● **WHAT THE EXERCISE ASKS**: Going through the entries below, count each line containing the word "html". Report the number only.

● **PROVIDED RECORDS**:
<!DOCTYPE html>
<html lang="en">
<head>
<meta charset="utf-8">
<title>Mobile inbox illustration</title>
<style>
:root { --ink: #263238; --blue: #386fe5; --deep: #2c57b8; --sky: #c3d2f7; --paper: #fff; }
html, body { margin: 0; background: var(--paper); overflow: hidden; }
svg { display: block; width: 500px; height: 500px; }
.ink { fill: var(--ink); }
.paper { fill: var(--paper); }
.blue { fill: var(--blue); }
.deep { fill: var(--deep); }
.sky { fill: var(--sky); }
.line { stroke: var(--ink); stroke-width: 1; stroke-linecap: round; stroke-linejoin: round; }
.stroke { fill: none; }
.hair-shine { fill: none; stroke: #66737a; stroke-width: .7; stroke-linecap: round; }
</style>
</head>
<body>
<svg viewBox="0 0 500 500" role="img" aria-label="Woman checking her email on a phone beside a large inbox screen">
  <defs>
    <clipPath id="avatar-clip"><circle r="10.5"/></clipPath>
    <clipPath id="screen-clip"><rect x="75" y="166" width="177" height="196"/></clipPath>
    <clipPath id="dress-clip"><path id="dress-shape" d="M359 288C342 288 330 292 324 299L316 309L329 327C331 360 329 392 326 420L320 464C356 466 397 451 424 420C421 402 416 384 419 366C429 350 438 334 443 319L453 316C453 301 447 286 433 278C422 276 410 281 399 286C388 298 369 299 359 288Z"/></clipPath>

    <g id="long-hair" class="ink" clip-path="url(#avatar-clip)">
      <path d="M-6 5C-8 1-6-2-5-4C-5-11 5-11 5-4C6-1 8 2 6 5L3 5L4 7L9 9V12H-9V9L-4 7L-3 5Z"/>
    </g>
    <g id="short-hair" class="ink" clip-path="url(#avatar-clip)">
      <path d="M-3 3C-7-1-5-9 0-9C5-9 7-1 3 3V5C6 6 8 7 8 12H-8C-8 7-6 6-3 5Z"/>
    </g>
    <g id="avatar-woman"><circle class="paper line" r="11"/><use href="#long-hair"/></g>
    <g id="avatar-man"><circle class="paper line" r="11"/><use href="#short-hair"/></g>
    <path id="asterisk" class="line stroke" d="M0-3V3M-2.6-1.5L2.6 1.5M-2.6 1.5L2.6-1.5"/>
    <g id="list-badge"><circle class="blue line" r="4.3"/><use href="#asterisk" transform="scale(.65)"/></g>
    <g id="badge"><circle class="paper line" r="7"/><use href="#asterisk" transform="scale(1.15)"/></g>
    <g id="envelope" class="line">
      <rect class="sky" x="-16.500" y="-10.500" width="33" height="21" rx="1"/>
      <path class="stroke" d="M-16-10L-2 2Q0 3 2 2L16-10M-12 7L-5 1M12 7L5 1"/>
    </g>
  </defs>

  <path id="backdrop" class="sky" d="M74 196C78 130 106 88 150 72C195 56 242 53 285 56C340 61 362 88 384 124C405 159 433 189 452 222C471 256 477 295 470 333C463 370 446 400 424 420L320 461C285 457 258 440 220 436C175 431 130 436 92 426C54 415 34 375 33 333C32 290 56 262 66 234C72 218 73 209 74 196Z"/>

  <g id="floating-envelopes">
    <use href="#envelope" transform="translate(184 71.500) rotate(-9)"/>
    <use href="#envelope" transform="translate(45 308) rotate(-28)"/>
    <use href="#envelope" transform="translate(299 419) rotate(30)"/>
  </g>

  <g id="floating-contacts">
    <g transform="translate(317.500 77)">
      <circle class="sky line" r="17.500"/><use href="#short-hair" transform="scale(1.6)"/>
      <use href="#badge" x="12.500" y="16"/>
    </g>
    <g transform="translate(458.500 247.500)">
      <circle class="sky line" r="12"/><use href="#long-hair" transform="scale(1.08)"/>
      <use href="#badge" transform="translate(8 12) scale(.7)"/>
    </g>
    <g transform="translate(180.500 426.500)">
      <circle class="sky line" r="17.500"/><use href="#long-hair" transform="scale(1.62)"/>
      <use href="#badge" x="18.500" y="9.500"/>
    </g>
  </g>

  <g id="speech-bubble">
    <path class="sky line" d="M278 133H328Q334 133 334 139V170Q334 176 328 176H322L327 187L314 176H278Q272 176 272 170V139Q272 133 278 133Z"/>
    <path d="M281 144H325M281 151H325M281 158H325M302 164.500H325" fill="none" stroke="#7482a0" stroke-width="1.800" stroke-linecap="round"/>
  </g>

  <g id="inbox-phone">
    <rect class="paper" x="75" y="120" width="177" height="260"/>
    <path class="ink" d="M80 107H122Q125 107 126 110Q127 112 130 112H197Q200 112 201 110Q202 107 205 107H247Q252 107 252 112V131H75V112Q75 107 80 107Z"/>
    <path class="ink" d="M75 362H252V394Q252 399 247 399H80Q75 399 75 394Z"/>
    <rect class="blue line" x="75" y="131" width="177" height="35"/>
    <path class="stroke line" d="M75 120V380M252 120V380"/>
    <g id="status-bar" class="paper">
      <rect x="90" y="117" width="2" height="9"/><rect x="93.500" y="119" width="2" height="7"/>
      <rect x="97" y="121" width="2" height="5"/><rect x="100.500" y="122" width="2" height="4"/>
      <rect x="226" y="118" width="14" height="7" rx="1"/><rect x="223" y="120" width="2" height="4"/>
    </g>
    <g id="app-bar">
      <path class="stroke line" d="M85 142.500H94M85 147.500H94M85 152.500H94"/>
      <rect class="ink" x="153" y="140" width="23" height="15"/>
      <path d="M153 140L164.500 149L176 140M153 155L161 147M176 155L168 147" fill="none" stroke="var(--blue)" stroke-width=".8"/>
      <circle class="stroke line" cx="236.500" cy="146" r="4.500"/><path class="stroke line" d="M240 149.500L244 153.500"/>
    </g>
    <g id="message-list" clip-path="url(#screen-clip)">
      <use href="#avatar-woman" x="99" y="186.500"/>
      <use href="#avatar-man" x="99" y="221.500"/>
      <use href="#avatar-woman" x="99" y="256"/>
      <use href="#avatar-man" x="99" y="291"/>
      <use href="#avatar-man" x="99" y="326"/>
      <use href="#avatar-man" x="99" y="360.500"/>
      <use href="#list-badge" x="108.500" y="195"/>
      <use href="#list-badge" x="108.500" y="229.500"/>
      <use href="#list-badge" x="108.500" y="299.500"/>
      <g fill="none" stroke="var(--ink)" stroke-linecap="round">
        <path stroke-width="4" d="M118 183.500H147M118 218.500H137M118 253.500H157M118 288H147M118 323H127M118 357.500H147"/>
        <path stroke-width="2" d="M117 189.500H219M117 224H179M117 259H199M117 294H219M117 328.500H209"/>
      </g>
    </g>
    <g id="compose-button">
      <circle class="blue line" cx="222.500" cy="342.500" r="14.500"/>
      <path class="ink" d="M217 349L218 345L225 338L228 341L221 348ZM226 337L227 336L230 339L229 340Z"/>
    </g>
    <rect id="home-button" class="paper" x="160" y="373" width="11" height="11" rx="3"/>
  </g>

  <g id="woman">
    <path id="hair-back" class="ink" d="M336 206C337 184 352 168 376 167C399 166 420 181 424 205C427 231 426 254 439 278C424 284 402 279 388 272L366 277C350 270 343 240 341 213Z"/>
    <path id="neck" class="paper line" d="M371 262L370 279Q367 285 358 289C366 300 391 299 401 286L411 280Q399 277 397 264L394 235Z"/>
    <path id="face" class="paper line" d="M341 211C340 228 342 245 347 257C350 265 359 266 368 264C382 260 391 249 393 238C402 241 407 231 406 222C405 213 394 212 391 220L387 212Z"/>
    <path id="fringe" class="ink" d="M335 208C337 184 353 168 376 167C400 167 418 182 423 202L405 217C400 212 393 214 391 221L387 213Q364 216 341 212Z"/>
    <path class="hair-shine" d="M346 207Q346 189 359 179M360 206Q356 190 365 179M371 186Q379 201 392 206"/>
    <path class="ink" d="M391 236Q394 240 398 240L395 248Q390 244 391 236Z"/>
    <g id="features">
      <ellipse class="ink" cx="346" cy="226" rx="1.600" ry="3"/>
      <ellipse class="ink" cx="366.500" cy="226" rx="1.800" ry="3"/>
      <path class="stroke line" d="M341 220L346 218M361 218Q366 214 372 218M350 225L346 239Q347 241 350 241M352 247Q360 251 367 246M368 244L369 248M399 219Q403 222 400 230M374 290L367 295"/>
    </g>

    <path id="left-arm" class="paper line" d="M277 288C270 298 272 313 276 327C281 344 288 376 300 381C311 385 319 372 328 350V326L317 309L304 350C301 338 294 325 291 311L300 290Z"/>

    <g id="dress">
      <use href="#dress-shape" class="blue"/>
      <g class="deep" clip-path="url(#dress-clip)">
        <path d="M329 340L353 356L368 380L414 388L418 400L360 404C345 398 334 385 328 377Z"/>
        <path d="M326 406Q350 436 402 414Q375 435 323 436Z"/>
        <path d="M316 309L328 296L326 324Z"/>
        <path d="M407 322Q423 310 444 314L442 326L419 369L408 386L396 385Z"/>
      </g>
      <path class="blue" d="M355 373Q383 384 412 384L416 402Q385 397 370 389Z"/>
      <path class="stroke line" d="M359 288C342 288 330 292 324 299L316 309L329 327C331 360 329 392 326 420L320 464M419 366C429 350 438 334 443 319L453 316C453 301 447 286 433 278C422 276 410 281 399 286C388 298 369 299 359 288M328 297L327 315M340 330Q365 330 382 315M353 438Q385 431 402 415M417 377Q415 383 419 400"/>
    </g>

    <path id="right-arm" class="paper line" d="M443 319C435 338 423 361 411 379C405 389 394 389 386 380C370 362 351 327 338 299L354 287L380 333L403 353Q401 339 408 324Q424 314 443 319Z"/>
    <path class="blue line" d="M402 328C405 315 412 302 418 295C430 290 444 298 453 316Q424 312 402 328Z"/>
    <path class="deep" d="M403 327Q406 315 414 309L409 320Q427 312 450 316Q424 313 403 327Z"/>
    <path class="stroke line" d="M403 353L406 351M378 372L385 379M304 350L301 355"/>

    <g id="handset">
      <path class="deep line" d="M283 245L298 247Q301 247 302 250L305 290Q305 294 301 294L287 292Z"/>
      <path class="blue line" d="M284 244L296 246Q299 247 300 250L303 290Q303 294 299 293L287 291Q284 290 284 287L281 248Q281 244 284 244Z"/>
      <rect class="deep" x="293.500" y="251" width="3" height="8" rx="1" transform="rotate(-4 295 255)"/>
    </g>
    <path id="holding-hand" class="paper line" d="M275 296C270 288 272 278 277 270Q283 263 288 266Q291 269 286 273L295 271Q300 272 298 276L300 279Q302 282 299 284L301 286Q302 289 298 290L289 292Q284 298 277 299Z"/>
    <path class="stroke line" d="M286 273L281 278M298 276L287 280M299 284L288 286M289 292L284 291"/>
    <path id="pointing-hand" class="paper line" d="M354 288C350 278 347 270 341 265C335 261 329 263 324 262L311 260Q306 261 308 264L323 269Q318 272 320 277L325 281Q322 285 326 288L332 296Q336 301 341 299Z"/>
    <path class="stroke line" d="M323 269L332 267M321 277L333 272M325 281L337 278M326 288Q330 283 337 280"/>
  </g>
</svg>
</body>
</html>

● **THE ANSWER**: 4